From the data, copy out every line in which the word "hair" appears.

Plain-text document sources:
== Segment start ==

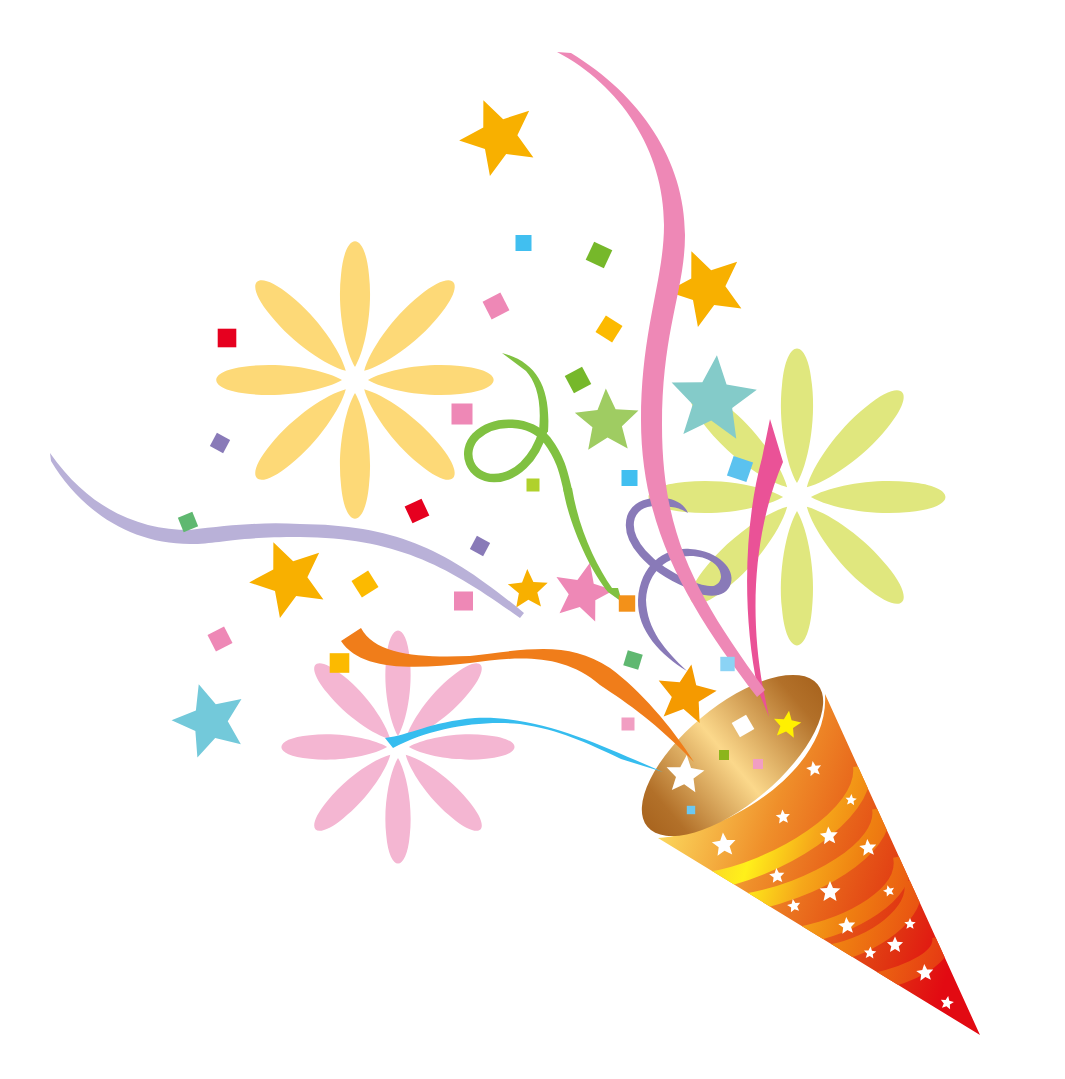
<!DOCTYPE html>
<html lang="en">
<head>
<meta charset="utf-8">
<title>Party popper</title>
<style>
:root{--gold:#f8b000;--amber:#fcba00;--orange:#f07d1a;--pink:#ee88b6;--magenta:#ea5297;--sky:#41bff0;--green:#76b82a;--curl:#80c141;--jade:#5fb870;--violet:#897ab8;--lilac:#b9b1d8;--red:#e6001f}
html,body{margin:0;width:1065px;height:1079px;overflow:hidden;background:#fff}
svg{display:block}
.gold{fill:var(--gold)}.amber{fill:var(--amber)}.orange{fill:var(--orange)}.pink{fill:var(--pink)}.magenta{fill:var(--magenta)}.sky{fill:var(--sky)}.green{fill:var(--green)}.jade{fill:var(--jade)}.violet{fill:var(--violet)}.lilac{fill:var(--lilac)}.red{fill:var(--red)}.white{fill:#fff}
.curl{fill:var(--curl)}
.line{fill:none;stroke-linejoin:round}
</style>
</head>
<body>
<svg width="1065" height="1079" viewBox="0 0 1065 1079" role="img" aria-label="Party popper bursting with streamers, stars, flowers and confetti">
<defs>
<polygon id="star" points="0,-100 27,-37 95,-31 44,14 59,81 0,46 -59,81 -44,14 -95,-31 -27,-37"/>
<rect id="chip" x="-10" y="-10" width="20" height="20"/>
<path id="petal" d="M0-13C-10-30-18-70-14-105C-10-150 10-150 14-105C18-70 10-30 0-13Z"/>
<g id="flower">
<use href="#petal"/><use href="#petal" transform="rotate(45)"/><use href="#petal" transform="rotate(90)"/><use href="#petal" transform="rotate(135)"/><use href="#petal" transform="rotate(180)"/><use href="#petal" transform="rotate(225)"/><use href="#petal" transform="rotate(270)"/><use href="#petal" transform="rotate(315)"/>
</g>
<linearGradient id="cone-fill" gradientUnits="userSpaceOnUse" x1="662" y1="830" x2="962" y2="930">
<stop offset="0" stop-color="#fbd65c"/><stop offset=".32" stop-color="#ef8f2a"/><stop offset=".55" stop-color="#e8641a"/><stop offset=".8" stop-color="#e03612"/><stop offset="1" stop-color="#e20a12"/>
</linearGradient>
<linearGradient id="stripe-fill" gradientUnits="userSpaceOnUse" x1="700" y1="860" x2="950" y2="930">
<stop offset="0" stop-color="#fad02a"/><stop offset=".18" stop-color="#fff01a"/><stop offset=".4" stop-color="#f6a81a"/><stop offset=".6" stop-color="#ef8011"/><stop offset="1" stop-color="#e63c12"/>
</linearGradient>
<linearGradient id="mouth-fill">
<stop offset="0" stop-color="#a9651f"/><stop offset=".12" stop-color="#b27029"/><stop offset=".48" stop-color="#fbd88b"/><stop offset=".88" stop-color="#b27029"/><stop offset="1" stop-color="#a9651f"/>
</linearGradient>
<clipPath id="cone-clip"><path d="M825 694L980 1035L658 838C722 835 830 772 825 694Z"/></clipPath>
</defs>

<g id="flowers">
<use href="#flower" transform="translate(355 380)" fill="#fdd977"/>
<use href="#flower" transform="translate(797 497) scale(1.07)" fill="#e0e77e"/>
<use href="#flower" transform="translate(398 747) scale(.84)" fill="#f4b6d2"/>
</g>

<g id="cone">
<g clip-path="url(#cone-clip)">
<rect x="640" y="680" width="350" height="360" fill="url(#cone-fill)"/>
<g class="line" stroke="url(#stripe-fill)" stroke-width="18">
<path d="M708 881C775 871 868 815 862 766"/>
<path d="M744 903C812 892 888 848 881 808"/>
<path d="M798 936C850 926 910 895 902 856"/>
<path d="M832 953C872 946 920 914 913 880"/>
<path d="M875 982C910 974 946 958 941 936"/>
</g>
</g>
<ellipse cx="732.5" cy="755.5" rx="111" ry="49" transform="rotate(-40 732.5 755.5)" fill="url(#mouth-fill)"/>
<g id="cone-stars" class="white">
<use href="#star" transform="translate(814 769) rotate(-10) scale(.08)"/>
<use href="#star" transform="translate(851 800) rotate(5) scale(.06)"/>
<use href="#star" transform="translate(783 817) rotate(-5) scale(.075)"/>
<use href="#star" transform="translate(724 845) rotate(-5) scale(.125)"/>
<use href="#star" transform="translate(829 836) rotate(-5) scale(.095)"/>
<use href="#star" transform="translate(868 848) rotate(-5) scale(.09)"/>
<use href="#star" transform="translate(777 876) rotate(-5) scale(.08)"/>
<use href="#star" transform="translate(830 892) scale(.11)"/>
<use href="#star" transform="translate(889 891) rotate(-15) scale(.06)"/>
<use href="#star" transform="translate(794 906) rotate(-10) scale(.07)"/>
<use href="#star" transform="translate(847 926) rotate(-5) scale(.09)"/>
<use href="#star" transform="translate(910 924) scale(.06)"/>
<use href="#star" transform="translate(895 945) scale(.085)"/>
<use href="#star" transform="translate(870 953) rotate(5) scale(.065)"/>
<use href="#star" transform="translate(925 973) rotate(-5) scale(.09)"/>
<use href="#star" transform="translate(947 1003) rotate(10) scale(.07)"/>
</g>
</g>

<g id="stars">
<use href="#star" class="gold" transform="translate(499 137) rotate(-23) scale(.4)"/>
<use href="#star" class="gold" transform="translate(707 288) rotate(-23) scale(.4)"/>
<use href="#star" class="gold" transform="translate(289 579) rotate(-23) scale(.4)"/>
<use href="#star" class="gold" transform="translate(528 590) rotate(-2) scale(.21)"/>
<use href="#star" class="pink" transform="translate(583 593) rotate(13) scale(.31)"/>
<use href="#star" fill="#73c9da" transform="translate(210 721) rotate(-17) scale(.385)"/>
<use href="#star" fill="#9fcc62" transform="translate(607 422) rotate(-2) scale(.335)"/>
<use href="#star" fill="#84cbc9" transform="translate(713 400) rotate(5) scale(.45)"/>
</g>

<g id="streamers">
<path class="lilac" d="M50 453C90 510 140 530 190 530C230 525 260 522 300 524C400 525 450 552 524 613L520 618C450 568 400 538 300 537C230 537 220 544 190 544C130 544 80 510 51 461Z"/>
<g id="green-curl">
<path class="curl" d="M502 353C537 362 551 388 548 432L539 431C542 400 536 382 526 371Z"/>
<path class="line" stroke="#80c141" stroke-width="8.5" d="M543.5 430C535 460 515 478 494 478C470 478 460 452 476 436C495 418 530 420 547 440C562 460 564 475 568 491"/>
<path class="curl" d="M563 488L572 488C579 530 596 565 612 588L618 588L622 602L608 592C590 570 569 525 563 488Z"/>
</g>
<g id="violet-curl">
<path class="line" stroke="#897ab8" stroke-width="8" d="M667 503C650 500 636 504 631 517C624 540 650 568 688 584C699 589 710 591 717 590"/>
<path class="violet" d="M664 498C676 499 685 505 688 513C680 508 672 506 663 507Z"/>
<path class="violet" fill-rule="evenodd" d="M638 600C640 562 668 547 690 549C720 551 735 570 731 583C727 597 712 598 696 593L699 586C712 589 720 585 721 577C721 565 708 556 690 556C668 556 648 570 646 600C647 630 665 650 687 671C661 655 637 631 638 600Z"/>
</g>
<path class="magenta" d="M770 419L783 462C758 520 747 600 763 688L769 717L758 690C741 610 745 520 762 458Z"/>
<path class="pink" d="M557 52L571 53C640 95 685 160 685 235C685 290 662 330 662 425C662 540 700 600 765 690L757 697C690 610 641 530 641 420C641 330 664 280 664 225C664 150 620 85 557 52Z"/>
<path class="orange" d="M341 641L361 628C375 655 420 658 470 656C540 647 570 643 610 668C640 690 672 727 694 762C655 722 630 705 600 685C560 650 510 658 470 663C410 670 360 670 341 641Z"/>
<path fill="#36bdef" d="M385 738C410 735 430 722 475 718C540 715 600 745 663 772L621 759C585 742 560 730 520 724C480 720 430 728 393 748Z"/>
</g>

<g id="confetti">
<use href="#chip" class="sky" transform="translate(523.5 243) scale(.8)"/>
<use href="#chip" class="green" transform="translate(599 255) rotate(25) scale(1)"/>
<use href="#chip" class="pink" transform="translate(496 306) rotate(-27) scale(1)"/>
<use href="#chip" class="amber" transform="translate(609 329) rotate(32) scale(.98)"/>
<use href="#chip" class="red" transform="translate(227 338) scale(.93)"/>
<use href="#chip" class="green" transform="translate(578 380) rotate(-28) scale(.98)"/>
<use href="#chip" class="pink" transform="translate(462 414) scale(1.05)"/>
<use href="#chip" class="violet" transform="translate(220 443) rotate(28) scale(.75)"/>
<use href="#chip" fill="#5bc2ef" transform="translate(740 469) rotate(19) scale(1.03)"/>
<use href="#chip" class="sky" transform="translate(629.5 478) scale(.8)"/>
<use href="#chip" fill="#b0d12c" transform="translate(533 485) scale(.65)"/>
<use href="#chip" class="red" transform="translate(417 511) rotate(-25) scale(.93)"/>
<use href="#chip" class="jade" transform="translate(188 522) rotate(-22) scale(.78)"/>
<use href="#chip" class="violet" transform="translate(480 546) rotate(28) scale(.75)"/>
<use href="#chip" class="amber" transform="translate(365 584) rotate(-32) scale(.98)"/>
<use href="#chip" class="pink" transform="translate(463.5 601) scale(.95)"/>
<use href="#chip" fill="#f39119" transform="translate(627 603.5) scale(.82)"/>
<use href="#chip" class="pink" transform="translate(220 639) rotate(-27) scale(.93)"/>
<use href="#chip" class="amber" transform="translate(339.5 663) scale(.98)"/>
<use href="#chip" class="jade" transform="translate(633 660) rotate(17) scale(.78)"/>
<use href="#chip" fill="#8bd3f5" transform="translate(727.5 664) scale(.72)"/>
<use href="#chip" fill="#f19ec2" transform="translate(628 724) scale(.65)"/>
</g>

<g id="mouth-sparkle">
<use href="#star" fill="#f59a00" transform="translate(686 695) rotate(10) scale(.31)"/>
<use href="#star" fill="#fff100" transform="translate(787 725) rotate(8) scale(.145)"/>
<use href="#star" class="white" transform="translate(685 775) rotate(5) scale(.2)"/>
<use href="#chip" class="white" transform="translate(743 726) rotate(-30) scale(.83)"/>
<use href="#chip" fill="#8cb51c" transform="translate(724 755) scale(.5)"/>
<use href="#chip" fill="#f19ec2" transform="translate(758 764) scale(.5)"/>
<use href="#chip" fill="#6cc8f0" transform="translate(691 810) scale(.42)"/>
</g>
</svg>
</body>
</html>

== Segment end ==
== Segment start ==

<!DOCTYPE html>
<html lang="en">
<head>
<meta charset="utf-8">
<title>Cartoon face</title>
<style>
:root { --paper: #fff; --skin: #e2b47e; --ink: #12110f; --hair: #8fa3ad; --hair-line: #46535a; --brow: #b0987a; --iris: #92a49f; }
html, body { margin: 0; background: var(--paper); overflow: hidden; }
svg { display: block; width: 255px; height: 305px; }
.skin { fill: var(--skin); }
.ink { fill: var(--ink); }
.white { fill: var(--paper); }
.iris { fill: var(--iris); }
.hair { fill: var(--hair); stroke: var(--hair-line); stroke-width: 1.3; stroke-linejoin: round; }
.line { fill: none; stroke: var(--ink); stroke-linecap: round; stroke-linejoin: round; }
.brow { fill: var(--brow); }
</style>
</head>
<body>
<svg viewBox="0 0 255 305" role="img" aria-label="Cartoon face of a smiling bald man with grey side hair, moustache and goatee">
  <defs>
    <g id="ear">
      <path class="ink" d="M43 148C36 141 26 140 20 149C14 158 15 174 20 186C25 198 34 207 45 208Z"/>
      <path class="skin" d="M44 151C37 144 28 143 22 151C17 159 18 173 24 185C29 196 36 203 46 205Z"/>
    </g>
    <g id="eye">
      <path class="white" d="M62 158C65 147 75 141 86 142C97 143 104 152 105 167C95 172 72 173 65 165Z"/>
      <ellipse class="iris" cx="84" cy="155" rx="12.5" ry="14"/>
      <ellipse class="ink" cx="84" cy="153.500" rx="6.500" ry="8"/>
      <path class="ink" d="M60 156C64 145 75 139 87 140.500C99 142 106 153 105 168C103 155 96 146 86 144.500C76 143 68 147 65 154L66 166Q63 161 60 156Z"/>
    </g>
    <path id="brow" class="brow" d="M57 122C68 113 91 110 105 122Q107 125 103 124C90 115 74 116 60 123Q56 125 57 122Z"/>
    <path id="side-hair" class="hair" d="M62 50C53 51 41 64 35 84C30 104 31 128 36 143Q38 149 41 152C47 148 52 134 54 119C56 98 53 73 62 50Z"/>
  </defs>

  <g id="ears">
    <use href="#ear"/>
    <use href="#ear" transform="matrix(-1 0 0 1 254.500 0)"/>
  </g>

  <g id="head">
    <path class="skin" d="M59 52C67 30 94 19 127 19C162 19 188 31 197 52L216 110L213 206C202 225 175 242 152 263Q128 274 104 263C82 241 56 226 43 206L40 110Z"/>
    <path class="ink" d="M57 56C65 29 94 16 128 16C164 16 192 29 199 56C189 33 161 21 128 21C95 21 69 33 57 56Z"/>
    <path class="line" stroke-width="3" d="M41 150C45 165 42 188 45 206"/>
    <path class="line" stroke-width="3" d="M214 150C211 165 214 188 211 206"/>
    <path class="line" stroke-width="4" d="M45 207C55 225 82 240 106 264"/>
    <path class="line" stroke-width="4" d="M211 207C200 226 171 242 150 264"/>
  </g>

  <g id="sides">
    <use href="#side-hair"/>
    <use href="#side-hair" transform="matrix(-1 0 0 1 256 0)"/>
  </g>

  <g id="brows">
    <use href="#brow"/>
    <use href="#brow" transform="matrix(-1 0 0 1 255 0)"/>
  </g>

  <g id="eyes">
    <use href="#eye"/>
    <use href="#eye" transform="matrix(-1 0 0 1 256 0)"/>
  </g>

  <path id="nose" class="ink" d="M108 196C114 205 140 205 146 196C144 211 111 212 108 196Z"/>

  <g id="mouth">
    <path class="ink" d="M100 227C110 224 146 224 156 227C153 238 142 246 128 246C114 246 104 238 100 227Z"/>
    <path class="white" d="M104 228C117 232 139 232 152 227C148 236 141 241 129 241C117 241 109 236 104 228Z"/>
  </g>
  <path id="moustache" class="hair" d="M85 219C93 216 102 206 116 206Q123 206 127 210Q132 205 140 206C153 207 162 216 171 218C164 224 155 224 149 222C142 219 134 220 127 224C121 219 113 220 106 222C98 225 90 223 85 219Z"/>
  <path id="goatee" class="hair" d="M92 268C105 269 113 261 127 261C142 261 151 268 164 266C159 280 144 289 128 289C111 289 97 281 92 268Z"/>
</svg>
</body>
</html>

== Segment end ==
== Segment start ==

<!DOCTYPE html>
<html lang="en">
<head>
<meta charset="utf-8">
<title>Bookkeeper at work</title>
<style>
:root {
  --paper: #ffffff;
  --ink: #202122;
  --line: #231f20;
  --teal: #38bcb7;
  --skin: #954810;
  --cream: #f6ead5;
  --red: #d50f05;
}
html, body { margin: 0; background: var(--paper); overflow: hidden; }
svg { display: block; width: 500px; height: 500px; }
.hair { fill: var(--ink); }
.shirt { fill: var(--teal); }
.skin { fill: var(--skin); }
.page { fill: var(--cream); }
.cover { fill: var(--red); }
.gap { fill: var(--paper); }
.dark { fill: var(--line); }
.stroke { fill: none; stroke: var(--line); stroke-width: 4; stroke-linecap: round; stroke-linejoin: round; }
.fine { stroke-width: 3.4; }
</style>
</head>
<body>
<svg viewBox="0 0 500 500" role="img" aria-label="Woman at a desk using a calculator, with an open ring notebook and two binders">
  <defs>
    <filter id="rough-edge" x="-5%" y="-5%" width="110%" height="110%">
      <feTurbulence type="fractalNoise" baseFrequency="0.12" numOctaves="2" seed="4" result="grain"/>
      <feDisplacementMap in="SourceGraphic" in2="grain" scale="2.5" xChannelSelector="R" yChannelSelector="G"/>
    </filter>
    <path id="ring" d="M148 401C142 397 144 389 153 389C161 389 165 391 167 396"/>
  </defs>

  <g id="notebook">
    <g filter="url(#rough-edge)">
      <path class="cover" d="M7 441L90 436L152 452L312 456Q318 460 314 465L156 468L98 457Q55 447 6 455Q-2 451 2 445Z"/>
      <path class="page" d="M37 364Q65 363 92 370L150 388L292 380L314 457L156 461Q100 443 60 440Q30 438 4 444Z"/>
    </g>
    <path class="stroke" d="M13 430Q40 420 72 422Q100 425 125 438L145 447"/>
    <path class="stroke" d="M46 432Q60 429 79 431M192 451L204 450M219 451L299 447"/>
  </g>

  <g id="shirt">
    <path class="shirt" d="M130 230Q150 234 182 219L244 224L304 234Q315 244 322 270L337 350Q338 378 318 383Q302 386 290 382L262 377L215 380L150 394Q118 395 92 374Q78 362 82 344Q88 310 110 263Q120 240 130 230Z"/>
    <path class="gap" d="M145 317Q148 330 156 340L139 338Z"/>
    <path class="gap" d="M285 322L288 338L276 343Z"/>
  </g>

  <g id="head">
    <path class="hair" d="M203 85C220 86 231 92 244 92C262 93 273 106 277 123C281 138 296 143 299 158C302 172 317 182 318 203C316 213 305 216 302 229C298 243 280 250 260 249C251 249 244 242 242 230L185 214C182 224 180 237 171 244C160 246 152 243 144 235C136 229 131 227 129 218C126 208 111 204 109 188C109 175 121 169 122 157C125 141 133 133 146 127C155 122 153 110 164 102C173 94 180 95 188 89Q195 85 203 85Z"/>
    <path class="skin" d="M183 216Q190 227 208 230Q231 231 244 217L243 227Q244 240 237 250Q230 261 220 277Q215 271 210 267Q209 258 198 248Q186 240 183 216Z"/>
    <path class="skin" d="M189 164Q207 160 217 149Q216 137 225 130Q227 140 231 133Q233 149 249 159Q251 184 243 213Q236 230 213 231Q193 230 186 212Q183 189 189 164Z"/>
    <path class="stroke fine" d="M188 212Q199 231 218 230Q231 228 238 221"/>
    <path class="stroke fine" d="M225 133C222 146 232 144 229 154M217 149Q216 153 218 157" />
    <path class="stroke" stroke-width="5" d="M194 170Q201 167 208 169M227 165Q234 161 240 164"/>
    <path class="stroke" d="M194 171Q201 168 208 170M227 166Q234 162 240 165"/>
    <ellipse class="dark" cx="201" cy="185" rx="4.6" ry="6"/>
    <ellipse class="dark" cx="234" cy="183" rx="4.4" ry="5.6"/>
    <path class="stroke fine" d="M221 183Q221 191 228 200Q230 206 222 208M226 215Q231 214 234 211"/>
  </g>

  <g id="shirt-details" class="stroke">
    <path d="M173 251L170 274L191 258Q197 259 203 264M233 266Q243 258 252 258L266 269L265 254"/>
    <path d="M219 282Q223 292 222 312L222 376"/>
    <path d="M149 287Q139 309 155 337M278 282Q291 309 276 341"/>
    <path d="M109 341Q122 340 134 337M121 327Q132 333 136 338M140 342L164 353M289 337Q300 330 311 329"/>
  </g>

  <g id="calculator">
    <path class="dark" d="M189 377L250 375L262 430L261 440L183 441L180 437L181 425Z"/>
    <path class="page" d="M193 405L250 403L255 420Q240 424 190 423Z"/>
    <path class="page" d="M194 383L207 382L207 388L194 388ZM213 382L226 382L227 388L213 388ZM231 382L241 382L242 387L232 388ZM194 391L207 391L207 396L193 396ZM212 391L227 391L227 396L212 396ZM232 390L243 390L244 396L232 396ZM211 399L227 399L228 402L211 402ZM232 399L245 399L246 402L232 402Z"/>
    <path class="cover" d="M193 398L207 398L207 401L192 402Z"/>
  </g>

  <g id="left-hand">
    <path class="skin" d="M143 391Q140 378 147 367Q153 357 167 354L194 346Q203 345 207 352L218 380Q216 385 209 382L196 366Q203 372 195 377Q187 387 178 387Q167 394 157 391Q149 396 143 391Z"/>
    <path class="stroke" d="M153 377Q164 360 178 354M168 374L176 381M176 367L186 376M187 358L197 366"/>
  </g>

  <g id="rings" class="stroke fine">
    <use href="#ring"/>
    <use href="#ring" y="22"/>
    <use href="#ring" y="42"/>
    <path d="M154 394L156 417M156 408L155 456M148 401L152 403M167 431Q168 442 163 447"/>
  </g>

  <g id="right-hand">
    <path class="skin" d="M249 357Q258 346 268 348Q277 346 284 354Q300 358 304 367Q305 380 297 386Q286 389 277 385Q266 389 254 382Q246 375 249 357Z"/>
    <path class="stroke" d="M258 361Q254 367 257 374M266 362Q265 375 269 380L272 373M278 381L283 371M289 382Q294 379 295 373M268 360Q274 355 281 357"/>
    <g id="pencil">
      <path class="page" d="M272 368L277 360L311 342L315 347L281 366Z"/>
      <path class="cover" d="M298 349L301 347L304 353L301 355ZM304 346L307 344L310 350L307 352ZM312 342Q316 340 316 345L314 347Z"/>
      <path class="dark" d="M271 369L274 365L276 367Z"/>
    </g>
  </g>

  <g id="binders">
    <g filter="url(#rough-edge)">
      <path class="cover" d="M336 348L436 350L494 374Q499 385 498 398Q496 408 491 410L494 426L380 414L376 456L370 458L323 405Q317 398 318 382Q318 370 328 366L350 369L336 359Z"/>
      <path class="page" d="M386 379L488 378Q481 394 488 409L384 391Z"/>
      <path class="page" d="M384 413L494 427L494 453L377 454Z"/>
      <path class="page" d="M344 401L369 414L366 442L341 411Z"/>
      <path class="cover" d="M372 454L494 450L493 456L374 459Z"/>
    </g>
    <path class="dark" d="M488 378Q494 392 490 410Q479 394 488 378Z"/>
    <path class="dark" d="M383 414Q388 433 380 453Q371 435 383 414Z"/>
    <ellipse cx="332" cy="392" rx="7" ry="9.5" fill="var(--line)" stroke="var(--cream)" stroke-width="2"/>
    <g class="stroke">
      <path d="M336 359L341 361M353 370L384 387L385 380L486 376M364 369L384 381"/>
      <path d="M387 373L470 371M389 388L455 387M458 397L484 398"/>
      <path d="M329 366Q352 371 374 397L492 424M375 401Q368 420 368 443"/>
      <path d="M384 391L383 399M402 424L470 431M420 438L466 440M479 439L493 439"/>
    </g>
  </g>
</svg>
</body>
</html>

== Segment end ==

#### [PROBLEM SOLUTION]
:root { --paper: #fff; --skin: #e2b47e; --ink: #12110f; --hair: #8fa3ad; --hair-line: #46535a; --brow: #b0987a; --iris: #92a49f; }
.hair { fill: var(--hair); stroke: var(--hair-line); stroke-width: 1.3; stroke-linejoin: round; }
<svg viewBox="0 0 255 305" role="img" aria-label="Cartoon face of a smiling bald man with grey side hair, moustache and goatee">
    <path id="side-hair" class="hair" d="M62 50C53 51 41 64 35 84C30 104 31 128 36 143Q38 149 41 152C47 148 52 134 54 119C56 98 53 73 62 50Z"/>
    <use href="#side-hair"/>
    <use href="#side-hair" transform="matrix(-1 0 0 1 256 0)"/>
  <path id="moustache" class="hair" d="M85 219C93 216 102 206 116 206Q123 206 127 210Q132 205 140 206C153 207 162 216 171 218C164 224 155 224 149 222C142 219 134 220 127 224C121 219 113 220 106 222C98 225 90 223 85 219Z"/>
  <path id="goatee" class="hair" d="M92 268C105 269 113 261 127 261C142 261 151 268 164 266C159 280 144 289 128 289C111 289 97 281 92 268Z"/>
.hair { fill: var(--ink); }
    <path class="hair" d="M203 85C220 86 231 92 244 92C262 93 273 106 277 123C281 138 296 143 299 158C302 172 317 182 318 203C316 213 305 216 302 229C298 243 280 250 260 249C251 249 244 242 242 230L185 214C182 224 180 237 171 244C160 246 152 243 144 235C136 229 131 227 129 218C126 208 111 204 109 188C109 175 121 169 122 157C125 141 133 133 146 127C155 122 153 110 164 102C173 94 180 95 188 89Q195 85 203 85Z"/>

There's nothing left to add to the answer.